Exercise brief: Every line of the entries below that carries the string "comet" should be copied.

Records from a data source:
_ _ _ _ _ _ _

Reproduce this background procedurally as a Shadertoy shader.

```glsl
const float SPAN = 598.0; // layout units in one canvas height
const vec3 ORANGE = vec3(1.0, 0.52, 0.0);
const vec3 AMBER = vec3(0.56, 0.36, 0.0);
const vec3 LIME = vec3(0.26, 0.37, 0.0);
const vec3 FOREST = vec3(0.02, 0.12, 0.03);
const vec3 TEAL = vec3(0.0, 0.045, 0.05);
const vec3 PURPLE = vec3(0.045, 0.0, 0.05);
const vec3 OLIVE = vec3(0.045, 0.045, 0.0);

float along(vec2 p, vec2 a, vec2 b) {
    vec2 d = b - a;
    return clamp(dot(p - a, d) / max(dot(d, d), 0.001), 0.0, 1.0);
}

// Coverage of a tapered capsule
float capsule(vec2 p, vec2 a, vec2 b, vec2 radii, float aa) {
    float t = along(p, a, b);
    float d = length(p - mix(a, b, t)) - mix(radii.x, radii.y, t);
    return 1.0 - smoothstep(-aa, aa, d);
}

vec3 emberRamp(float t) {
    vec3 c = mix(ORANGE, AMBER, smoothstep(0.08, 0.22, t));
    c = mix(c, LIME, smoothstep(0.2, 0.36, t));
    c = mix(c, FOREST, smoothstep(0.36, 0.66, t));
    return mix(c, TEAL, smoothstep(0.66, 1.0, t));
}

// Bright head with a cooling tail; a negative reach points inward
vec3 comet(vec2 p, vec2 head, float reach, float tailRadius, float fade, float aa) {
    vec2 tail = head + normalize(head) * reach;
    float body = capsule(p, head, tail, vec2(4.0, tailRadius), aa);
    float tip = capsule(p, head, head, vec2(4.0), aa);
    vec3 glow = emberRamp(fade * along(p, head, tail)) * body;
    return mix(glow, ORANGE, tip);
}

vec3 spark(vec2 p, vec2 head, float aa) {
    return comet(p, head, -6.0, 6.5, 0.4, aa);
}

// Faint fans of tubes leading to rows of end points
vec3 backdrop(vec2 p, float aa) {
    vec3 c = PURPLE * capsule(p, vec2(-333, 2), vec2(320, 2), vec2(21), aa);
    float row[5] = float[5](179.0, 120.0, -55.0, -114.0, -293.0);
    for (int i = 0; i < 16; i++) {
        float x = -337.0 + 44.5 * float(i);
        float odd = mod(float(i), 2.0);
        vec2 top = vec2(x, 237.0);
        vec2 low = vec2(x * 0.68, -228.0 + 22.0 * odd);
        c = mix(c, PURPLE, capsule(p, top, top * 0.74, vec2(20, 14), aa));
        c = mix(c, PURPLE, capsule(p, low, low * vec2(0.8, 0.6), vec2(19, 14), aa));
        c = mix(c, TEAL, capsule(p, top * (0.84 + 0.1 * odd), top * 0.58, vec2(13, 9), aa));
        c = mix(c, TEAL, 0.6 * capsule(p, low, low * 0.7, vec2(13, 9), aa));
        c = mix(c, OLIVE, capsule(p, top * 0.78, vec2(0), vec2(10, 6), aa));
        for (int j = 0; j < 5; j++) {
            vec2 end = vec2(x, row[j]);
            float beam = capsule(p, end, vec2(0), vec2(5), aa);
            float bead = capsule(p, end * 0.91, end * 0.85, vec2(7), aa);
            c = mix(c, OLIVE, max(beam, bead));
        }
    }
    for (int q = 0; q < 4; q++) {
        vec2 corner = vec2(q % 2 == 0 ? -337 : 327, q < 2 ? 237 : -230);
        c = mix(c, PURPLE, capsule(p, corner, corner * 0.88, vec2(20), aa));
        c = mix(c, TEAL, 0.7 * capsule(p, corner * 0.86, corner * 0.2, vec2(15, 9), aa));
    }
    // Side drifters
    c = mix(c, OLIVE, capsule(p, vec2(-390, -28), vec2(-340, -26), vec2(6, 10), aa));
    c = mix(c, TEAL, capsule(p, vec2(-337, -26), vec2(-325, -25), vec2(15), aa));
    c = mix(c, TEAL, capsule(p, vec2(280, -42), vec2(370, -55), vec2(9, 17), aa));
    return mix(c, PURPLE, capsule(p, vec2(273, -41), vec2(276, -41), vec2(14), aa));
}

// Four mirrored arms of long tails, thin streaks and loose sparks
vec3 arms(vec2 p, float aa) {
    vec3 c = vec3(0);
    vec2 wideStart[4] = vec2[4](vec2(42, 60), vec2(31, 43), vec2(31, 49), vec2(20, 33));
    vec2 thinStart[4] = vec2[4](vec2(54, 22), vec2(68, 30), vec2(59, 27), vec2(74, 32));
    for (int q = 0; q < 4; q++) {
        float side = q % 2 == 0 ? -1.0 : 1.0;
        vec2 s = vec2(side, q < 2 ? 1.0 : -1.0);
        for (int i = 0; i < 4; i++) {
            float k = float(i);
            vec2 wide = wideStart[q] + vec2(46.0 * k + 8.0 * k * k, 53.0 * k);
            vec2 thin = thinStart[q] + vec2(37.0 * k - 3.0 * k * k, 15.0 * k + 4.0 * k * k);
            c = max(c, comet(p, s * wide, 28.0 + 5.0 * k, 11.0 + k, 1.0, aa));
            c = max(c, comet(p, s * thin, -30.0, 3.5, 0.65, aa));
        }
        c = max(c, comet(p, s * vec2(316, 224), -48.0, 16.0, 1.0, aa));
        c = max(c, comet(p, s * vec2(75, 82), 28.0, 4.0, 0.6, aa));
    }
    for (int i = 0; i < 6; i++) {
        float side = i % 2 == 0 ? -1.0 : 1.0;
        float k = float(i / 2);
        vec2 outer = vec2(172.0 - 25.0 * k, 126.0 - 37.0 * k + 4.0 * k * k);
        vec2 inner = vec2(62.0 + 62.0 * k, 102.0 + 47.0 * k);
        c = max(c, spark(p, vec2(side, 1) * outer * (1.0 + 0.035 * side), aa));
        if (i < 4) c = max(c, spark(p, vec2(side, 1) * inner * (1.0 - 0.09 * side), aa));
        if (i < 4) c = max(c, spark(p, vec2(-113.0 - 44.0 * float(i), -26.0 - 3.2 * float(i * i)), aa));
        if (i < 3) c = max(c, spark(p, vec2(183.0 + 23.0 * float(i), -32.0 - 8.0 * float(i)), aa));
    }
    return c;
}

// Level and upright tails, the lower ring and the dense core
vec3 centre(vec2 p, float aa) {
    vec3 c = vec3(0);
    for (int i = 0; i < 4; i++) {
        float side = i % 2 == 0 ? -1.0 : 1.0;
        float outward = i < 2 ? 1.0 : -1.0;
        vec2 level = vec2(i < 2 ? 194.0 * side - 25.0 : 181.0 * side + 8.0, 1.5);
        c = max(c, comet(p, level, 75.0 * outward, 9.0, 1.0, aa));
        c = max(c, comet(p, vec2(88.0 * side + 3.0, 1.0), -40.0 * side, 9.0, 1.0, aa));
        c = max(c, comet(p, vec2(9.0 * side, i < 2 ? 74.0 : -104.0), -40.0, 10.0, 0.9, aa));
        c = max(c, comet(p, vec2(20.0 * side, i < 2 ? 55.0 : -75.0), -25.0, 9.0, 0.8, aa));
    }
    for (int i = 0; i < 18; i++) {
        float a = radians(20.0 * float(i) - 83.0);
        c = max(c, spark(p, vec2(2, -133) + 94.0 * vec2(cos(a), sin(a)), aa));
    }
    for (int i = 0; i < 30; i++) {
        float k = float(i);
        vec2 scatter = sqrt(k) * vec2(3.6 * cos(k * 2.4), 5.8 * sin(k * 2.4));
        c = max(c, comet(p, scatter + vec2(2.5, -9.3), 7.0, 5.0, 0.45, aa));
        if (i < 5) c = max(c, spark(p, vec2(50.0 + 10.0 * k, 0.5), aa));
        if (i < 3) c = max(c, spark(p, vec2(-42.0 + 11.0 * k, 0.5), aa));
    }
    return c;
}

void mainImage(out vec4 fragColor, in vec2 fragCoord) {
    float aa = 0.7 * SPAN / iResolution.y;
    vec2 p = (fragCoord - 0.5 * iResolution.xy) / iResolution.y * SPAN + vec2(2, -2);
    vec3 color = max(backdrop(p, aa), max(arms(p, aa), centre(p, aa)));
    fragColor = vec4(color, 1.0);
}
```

_ _ _ _ _ _ _

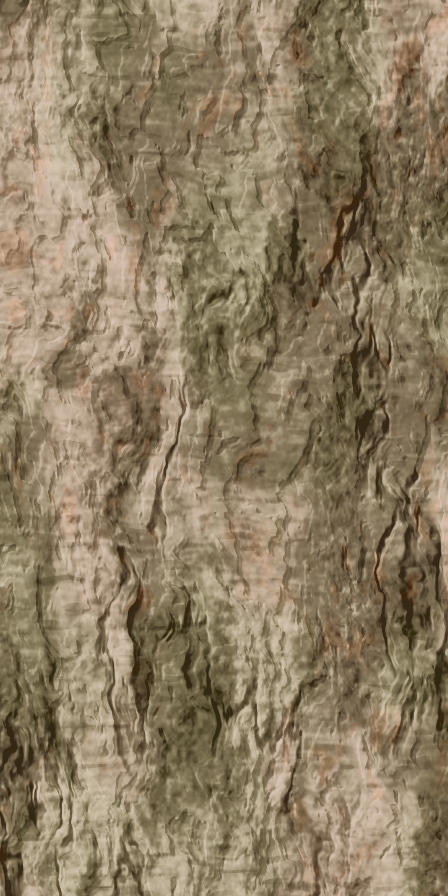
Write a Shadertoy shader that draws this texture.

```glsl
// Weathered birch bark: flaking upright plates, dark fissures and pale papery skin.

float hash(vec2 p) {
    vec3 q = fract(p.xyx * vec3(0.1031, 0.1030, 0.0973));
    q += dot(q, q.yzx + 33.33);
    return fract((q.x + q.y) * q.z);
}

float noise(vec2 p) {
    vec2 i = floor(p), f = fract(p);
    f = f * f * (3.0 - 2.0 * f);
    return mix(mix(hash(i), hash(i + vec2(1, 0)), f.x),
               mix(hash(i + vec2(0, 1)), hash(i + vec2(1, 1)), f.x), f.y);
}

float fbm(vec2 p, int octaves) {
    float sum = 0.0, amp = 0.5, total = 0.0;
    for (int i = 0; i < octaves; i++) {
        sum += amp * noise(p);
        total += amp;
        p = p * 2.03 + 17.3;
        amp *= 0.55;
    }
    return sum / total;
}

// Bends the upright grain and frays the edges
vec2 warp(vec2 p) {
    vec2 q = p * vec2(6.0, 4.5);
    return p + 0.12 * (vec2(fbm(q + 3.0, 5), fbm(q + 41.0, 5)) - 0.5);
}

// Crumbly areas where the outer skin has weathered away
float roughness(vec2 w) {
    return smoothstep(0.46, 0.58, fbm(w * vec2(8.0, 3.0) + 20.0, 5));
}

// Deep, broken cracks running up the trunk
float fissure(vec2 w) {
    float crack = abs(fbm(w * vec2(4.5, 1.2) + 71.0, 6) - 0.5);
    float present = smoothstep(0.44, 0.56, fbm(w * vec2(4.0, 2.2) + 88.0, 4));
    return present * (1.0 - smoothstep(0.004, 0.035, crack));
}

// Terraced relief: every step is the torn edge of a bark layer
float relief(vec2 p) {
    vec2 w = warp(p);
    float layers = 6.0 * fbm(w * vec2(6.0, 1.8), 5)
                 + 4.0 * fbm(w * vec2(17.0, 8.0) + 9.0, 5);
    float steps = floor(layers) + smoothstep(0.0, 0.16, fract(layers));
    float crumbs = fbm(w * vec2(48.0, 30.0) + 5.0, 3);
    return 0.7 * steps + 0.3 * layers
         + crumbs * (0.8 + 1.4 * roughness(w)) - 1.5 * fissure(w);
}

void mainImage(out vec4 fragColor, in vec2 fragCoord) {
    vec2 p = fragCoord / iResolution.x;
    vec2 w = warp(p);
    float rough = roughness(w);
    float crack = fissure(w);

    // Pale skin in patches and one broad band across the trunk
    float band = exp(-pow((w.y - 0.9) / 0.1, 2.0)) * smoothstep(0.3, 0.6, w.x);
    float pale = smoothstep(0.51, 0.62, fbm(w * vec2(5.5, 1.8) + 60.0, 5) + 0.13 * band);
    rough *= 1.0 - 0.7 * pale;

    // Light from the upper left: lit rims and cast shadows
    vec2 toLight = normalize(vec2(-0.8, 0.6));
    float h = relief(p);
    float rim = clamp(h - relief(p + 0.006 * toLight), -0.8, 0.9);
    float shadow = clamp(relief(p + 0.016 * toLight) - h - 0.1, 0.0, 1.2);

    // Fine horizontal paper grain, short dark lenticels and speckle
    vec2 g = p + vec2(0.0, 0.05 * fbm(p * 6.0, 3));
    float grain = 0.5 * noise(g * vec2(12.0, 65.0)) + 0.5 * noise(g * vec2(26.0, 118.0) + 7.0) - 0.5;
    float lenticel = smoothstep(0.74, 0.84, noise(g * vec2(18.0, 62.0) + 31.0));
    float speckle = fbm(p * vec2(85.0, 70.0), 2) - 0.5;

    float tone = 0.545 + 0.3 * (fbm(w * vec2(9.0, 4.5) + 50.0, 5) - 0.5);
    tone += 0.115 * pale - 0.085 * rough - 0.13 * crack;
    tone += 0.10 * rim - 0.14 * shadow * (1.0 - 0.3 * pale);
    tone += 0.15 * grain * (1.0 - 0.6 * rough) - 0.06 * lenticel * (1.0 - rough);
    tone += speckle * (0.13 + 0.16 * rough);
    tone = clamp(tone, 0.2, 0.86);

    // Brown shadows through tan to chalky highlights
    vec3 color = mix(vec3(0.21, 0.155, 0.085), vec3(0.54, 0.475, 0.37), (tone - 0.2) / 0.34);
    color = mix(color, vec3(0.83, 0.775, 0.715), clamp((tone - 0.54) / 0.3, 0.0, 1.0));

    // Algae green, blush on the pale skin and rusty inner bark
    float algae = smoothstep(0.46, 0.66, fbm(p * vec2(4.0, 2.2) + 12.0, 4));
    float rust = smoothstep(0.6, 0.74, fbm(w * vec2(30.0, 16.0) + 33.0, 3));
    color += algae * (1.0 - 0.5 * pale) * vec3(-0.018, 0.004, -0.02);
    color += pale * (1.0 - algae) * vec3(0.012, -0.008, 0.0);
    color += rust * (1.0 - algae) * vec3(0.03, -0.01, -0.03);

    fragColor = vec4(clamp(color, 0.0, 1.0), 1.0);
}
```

_ _ _ _ _ _ _

Written response:
vec3 comet(vec2 p, vec2 head, float reach, float tailRadius, float fade, float aa) {
    return comet(p, head, -6.0, 6.5, 0.4, aa);
            c = max(c, comet(p, s * wide, 28.0 + 5.0 * k, 11.0 + k, 1.0, aa));
            c = max(c, comet(p, s * thin, -30.0, 3.5, 0.65, aa));
        c = max(c, comet(p, s * vec2(316, 224), -48.0, 16.0, 1.0, aa));
        c = max(c, comet(p, s * vec2(75, 82), 28.0, 4.0, 0.6, aa));
        c = max(c, comet(p, level, 75.0 * outward, 9.0, 1.0, aa));
        c = max(c, comet(p, vec2(88.0 * side + 3.0, 1.0), -40.0 * side, 9.0, 1.0, aa));
        c = max(c, comet(p, vec2(9.0 * side, i < 2 ? 74.0 : -104.0), -40.0, 10.0, 0.9, aa));
        c = max(c, comet(p, vec2(20.0 * side, i < 2 ? 55.0 : -75.0), -25.0, 9.0, 0.8, aa));
        c = max(c, comet(p, scatter + vec2(2.5, -9.3), 7.0, 5.0, 0.45, aa));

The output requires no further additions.